[Stored data]
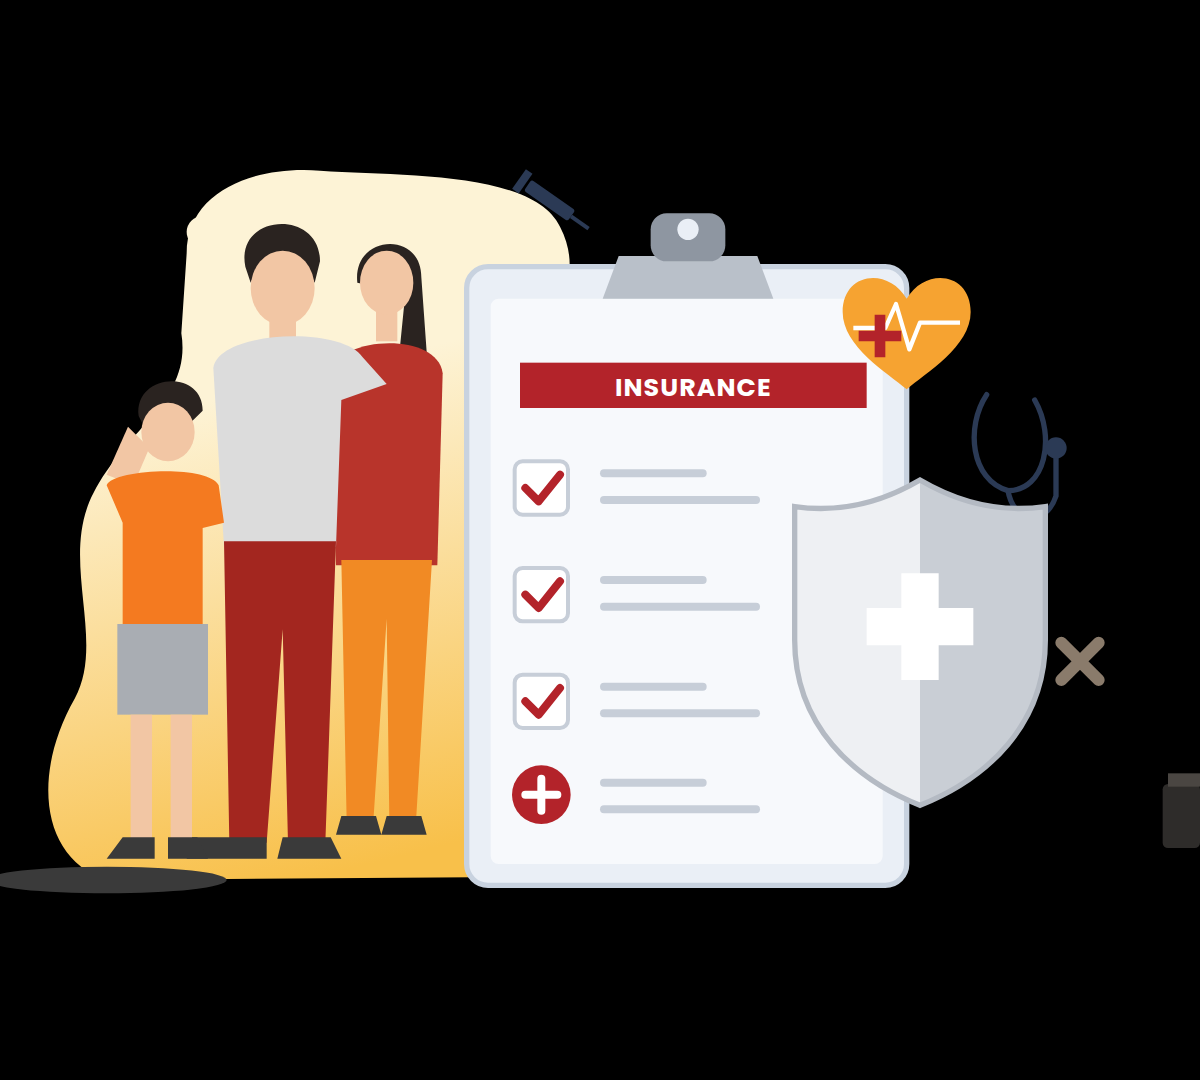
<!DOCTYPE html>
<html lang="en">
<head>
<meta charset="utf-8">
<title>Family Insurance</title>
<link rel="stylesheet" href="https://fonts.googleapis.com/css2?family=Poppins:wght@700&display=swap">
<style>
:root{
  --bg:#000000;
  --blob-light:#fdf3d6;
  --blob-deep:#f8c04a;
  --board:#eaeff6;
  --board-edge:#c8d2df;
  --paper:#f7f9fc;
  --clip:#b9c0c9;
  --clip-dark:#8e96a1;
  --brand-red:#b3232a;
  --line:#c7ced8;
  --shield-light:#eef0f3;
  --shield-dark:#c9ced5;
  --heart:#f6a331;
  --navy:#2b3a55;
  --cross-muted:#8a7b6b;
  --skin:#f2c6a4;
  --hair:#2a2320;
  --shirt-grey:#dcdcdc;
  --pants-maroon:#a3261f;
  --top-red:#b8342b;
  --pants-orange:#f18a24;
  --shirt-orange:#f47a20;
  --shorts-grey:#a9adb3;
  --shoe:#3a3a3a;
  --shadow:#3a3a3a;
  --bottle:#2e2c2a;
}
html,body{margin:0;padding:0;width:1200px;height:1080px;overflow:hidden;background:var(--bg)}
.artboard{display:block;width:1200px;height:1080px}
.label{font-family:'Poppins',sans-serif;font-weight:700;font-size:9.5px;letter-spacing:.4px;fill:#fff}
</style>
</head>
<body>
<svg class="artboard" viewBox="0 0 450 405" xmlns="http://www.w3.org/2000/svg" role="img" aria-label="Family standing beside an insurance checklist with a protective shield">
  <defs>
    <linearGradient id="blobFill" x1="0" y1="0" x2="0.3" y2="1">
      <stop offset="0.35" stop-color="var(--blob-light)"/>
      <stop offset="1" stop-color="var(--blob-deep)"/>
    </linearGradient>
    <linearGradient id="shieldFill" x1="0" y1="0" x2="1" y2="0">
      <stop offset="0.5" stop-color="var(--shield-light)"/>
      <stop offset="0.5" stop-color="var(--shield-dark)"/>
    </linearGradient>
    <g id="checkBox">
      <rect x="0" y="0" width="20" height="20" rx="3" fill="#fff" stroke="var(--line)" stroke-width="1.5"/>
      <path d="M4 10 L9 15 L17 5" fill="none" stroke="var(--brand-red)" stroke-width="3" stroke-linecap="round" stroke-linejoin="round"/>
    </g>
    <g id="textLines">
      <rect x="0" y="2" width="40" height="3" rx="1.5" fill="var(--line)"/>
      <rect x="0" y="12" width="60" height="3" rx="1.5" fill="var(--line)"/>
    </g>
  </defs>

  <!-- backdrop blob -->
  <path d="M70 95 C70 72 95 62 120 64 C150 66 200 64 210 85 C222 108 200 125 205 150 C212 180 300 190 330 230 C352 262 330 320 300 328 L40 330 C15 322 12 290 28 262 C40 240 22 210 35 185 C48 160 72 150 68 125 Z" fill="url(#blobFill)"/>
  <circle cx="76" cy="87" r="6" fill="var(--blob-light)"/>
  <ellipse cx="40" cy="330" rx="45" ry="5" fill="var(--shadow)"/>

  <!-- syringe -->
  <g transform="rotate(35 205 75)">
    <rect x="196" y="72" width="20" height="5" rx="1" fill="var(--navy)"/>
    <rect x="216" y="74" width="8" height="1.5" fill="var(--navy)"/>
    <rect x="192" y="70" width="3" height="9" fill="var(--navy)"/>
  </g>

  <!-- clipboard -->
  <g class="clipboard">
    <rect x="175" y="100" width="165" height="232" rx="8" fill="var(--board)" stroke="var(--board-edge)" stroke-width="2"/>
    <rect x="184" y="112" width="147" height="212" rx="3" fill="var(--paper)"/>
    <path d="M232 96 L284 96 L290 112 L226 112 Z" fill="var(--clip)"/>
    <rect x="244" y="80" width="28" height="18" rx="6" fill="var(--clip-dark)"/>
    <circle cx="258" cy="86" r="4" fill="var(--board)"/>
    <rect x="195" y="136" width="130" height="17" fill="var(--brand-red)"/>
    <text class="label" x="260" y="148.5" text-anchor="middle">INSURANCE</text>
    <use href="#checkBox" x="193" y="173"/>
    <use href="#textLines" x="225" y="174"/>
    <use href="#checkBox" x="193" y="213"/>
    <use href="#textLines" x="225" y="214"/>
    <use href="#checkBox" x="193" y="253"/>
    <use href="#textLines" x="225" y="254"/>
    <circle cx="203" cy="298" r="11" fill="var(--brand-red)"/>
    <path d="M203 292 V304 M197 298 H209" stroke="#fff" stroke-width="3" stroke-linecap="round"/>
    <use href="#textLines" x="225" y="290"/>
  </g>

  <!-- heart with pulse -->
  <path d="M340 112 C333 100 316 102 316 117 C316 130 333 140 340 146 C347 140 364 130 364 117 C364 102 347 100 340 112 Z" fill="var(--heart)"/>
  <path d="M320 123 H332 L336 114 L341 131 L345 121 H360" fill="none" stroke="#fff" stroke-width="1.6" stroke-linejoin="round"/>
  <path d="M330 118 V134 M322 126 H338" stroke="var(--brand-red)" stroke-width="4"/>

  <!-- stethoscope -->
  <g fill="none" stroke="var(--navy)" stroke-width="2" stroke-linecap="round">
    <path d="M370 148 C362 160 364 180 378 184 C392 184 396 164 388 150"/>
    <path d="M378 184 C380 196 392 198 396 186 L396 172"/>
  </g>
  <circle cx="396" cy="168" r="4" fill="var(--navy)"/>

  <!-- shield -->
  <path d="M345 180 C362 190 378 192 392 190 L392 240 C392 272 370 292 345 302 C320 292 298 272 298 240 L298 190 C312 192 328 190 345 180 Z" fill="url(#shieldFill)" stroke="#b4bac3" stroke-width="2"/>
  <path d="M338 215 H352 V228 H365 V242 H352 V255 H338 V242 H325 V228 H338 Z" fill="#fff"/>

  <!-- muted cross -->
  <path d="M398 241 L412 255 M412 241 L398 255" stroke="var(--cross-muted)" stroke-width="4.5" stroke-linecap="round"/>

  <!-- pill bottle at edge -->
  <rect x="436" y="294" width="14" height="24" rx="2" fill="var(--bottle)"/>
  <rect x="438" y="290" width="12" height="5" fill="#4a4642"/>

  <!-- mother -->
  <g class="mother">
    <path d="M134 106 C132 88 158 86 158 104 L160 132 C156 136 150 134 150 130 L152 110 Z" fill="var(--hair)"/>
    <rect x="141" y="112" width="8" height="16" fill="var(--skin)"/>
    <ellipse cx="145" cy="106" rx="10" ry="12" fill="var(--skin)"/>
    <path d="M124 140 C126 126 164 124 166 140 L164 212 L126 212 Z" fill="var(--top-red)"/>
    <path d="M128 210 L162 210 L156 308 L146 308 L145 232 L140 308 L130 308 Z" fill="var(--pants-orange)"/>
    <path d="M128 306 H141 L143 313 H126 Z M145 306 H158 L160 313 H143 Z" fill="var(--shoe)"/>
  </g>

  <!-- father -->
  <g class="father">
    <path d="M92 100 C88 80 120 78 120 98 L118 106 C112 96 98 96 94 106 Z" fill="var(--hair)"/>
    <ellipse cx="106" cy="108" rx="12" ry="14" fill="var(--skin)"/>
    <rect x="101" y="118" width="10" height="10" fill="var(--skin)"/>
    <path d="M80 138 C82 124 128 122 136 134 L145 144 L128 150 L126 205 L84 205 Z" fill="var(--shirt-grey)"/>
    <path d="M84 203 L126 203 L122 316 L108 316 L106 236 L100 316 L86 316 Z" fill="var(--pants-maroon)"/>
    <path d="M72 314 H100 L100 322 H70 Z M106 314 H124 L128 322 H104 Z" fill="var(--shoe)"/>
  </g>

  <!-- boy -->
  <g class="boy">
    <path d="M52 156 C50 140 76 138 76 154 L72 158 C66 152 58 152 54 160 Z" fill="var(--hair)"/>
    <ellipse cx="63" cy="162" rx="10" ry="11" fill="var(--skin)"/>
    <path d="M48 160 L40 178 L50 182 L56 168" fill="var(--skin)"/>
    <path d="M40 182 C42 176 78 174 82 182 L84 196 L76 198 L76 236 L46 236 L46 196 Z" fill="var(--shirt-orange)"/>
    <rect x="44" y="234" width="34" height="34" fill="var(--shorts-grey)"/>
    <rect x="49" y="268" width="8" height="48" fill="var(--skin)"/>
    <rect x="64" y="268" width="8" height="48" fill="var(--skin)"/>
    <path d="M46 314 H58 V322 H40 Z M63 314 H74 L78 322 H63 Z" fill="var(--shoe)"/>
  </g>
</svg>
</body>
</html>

*Exercise*: Of all the entries above, output exactly the lines between the one holding "140 C126 126" and the one holding "210 L162 210", inclusive.

*Output below*:
    <path d="M124 140 C126 126 164 124 166 140 L164 212 L126 212 Z" fill="var(--top-red)"/>
    <path d="M128 210 L162 210 L156 308 L146 308 L145 232 L140 308 L130 308 Z" fill="var(--pants-orange)"/>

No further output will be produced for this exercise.